- **AIM OF THE TASK**: Each line below is to be repeated exactly; any picture is to be left out.

- **DATA FOR REVIEW**:
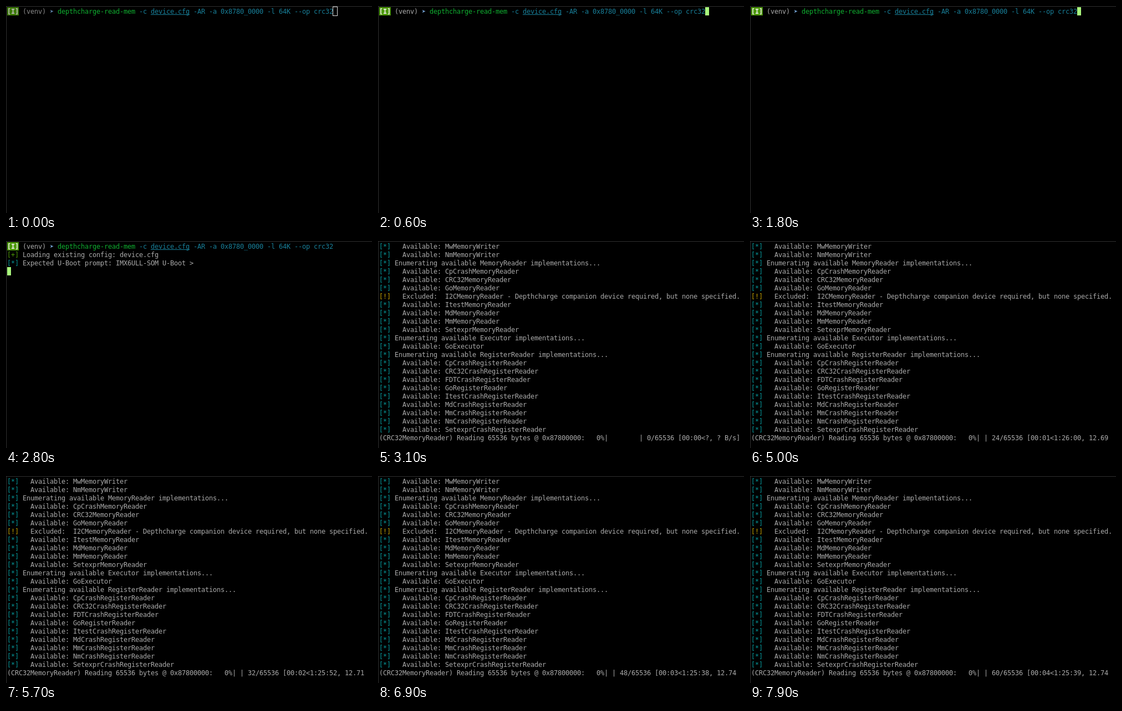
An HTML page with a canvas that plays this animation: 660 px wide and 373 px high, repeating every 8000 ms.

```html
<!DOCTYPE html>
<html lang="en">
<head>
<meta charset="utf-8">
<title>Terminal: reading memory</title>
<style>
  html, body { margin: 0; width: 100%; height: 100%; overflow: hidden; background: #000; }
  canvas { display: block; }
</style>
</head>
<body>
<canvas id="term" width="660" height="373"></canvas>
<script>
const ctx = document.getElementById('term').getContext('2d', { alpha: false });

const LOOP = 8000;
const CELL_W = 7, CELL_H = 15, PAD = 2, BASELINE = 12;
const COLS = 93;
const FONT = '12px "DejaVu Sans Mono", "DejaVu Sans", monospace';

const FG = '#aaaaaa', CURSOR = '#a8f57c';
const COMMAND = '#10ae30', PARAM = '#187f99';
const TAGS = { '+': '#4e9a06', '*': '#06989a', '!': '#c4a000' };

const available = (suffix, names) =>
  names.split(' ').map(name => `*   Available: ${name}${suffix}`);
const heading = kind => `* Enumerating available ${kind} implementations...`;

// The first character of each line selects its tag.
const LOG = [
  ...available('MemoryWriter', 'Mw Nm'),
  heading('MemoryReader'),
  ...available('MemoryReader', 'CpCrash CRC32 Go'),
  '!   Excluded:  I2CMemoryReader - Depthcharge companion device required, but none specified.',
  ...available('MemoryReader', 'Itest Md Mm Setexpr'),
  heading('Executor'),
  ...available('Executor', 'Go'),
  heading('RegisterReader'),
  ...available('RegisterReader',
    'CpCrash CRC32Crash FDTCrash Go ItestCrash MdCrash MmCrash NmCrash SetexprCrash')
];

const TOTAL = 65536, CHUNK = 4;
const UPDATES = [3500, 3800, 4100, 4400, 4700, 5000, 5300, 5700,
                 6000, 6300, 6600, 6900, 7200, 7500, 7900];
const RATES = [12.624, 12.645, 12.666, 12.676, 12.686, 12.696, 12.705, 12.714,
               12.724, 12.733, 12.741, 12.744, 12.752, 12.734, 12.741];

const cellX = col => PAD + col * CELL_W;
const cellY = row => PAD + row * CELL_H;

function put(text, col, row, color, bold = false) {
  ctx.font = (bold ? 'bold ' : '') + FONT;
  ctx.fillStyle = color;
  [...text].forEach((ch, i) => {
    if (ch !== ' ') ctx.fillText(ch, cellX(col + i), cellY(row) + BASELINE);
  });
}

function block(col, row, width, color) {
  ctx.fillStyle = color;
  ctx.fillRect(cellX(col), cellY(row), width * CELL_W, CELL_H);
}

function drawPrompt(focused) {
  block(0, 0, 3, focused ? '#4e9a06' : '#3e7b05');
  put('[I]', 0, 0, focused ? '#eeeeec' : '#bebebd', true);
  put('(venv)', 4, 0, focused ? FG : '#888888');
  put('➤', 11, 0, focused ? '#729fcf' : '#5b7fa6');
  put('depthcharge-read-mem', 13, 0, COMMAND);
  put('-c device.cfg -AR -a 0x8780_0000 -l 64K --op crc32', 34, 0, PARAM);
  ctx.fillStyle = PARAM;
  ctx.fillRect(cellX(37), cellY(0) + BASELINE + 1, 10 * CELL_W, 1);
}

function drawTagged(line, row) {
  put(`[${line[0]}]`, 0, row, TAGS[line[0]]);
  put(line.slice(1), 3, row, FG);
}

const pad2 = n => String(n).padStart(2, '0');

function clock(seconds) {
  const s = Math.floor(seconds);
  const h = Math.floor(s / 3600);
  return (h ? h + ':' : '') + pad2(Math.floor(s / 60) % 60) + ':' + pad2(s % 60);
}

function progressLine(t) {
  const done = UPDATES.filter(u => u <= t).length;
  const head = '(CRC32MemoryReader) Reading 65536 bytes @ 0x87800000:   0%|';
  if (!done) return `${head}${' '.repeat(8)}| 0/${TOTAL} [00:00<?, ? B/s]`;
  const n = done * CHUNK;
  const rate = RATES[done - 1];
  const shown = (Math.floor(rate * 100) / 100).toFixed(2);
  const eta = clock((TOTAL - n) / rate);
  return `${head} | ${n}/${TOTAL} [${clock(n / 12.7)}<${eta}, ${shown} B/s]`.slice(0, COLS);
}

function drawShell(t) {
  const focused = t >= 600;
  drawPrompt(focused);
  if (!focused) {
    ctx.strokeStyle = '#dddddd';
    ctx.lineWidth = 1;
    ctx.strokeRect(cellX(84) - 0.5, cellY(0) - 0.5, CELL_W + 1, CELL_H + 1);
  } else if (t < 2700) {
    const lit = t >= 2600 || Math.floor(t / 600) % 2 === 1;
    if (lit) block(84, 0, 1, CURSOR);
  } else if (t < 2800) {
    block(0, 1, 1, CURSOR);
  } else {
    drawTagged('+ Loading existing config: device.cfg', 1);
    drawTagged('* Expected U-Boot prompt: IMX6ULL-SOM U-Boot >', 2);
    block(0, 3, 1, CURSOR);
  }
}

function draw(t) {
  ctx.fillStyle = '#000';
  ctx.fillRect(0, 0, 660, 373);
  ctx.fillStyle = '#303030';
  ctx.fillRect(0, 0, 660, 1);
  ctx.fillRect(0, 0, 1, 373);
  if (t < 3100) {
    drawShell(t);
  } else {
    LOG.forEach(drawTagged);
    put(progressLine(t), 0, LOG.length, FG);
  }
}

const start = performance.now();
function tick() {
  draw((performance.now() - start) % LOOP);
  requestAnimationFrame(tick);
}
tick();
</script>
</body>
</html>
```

- **ANSWER BELOW**:
An HTML page with a canvas that plays this animation: 660 px wide and 373 px high, repeating every 8000 ms.

```html
<!DOCTYPE html>
<html lang="en">
<head>
<meta charset="utf-8">
<title>Terminal: reading memory</title>
<style>
  html, body { margin: 0; width: 100%; height: 100%; overflow: hidden; background: #000; }
  canvas { display: block; }
</style>
</head>
<body>
<canvas id="term" width="660" height="373"></canvas>
<script>
const ctx = document.getElementById('term').getContext('2d', { alpha: false });

const LOOP = 8000;
const CELL_W = 7, CELL_H = 15, PAD = 2, BASELINE = 12;
const COLS = 93;
const FONT = '12px "DejaVu Sans Mono", "DejaVu Sans", monospace';

const FG = '#aaaaaa', CURSOR = '#a8f57c';
const COMMAND = '#10ae30', PARAM = '#187f99';
const TAGS = { '+': '#4e9a06', '*': '#06989a', '!': '#c4a000' };

const available = (suffix, names) =>
  names.split(' ').map(name => `*   Available: ${name}${suffix}`);
const heading = kind => `* Enumerating available ${kind} implementations...`;

// The first character of each line selects its tag.
const LOG = [
  ...available('MemoryWriter', 'Mw Nm'),
  heading('MemoryReader'),
  ...available('MemoryReader', 'CpCrash CRC32 Go'),
  '!   Excluded:  I2CMemoryReader - Depthcharge companion device required, but none specified.',
  ...available('MemoryReader', 'Itest Md Mm Setexpr'),
  heading('Executor'),
  ...available('Executor', 'Go'),
  heading('RegisterReader'),
  ...available('RegisterReader',
    'CpCrash CRC32Crash FDTCrash Go ItestCrash MdCrash MmCrash NmCrash SetexprCrash')
];

const TOTAL = 65536, CHUNK = 4;
const UPDATES = [3500, 3800, 4100, 4400, 4700, 5000, 5300, 5700,
                 6000, 6300, 6600, 6900, 7200, 7500, 7900];
const RATES = [12.624, 12.645, 12.666, 12.676, 12.686, 12.696, 12.705, 12.714,
               12.724, 12.733, 12.741, 12.744, 12.752, 12.734, 12.741];

const cellX = col => PAD + col * CELL_W;
const cellY = row => PAD + row * CELL_H;

function put(text, col, row, color, bold = false) {
  ctx.font = (bold ? 'bold ' : '') + FONT;
  ctx.fillStyle = color;
  [...text].forEach((ch, i) => {
    if (ch !== ' ') ctx.fillText(ch, cellX(col + i), cellY(row) + BASELINE);
  });
}

function block(col, row, width, color) {
  ctx.fillStyle = color;
  ctx.fillRect(cellX(col), cellY(row), width * CELL_W, CELL_H);
}

function drawPrompt(focused) {
  block(0, 0, 3, focused ? '#4e9a06' : '#3e7b05');
  put('[I]', 0, 0, focused ? '#eeeeec' : '#bebebd', true);
  put('(venv)', 4, 0, focused ? FG : '#888888');
  put('➤', 11, 0, focused ? '#729fcf' : '#5b7fa6');
  put('depthcharge-read-mem', 13, 0, COMMAND);
  put('-c device.cfg -AR -a 0x8780_0000 -l 64K --op crc32', 34, 0, PARAM);
  ctx.fillStyle = PARAM;
  ctx.fillRect(cellX(37), cellY(0) + BASELINE + 1, 10 * CELL_W, 1);
}

function drawTagged(line, row) {
  put(`[${line[0]}]`, 0, row, TAGS[line[0]]);
  put(line.slice(1), 3, row, FG);
}

const pad2 = n => String(n).padStart(2, '0');

function clock(seconds) {
  const s = Math.floor(seconds);
  const h = Math.floor(s / 3600);
  return (h ? h + ':' : '') + pad2(Math.floor(s / 60) % 60) + ':' + pad2(s % 60);
}

function progressLine(t) {
  const done = UPDATES.filter(u => u <= t).length;
  const head = '(CRC32MemoryReader) Reading 65536 bytes @ 0x87800000:   0%|';
  if (!done) return `${head}${' '.repeat(8)}| 0/${TOTAL} [00:00<?, ? B/s]`;
  const n = done * CHUNK;
  const rate = RATES[done - 1];
  const shown = (Math.floor(rate * 100) / 100).toFixed(2);
  const eta = clock((TOTAL - n) / rate);
  return `${head} | ${n}/${TOTAL} [${clock(n / 12.7)}<${eta}, ${shown} B/s]`.slice(0, COLS);
}

function drawShell(t) {
  const focused = t >= 600;
  drawPrompt(focused);
  if (!focused) {
    ctx.strokeStyle = '#dddddd';
    ctx.lineWidth = 1;
    ctx.strokeRect(cellX(84) - 0.5, cellY(0) - 0.5, CELL_W + 1, CELL_H + 1);
  } else if (t < 2700) {
    const lit = t >= 2600 || Math.floor(t / 600) % 2 === 1;
    if (lit) block(84, 0, 1, CURSOR);
  } else if (t < 2800) {
    block(0, 1, 1, CURSOR);
  } else {
    drawTagged('+ Loading existing config: device.cfg', 1);
    drawTagged('* Expected U-Boot prompt: IMX6ULL-SOM U-Boot >', 2);
    block(0, 3, 1, CURSOR);
  }
}

function draw(t) {
  ctx.fillStyle = '#000';
  ctx.fillRect(0, 0, 660, 373);
  ctx.fillStyle = '#303030';
  ctx.fillRect(0, 0, 660, 1);
  ctx.fillRect(0, 0, 1, 373);
  if (t < 3100) {
    drawShell(t);
  } else {
    LOG.forEach(drawTagged);
    put(progressLine(t), 0, LOG.length, FG);
  }
}

const start = performance.now();
function tick() {
  draw((performance.now() - start) % LOOP);
  requestAnimationFrame(tick);
}
tick();
</script>
</body>
</html>
```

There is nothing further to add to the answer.